• DIRECTIONS FOR THIS TASK: Return the lines below in which the string "offset" occurs.

━━ THE DATA

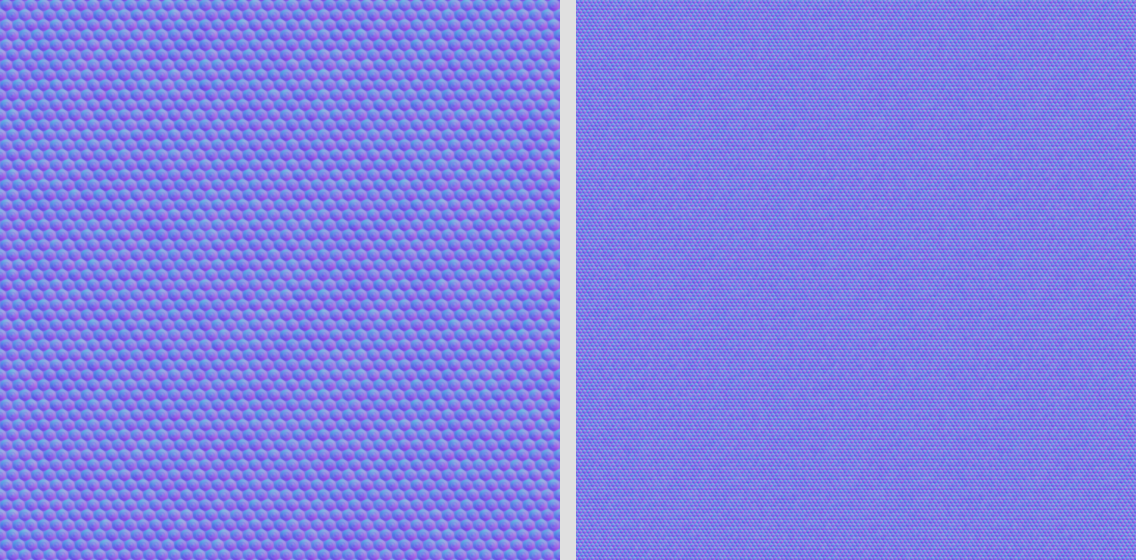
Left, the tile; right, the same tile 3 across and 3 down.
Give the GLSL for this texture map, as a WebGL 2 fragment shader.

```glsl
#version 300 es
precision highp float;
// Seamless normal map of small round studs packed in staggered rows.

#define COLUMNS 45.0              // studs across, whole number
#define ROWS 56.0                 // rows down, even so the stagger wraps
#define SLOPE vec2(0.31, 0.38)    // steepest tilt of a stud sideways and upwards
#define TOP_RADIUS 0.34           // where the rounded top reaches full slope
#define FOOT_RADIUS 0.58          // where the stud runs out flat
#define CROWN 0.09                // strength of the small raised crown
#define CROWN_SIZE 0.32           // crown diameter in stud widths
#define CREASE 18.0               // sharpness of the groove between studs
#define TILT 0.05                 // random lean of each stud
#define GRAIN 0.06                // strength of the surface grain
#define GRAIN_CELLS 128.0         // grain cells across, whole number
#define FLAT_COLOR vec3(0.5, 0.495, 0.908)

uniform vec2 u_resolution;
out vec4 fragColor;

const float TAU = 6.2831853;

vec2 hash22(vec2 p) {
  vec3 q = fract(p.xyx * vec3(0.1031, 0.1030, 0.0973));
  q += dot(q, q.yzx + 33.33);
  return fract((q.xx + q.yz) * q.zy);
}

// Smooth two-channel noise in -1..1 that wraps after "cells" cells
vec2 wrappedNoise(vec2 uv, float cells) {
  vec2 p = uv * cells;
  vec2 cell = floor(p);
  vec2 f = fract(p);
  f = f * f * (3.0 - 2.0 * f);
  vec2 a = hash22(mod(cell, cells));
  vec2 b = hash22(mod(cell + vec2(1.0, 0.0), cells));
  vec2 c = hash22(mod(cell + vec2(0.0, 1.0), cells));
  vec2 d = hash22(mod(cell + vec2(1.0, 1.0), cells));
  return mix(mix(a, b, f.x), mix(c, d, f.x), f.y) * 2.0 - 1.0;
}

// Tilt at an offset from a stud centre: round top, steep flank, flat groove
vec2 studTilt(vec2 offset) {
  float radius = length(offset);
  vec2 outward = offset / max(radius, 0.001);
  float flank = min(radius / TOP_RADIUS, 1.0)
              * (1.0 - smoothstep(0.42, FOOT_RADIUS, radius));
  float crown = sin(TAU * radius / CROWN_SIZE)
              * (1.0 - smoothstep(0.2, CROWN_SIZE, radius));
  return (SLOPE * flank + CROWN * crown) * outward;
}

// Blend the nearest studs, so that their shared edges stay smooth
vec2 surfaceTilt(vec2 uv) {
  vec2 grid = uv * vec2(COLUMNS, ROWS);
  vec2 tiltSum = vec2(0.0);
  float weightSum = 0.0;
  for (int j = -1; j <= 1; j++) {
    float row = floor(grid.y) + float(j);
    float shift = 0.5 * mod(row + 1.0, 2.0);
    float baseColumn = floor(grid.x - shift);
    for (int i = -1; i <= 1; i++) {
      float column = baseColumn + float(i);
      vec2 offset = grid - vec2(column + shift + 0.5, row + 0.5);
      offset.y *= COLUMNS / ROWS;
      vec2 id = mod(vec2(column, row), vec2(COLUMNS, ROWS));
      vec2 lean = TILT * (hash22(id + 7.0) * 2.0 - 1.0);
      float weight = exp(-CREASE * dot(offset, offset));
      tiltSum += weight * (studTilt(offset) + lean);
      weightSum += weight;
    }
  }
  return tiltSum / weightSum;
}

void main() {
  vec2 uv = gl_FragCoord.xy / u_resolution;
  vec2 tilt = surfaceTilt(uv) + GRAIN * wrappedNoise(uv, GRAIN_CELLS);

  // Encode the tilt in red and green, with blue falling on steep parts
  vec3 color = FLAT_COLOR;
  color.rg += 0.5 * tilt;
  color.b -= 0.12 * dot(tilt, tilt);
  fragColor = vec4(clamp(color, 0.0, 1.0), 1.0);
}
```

━━━━

• RESULT OF THIS EXERCISE:
// Tilt at an offset from a stud centre: round top, steep flank, flat groove
vec2 studTilt(vec2 offset) {
  float radius = length(offset);
  vec2 outward = offset / max(radius, 0.001);
      vec2 offset = grid - vec2(column + shift + 0.5, row + 0.5);
      offset.y *= COLUMNS / ROWS;
      float weight = exp(-CREASE * dot(offset, offset));
      tiltSum += weight * (studTilt(offset) + lean);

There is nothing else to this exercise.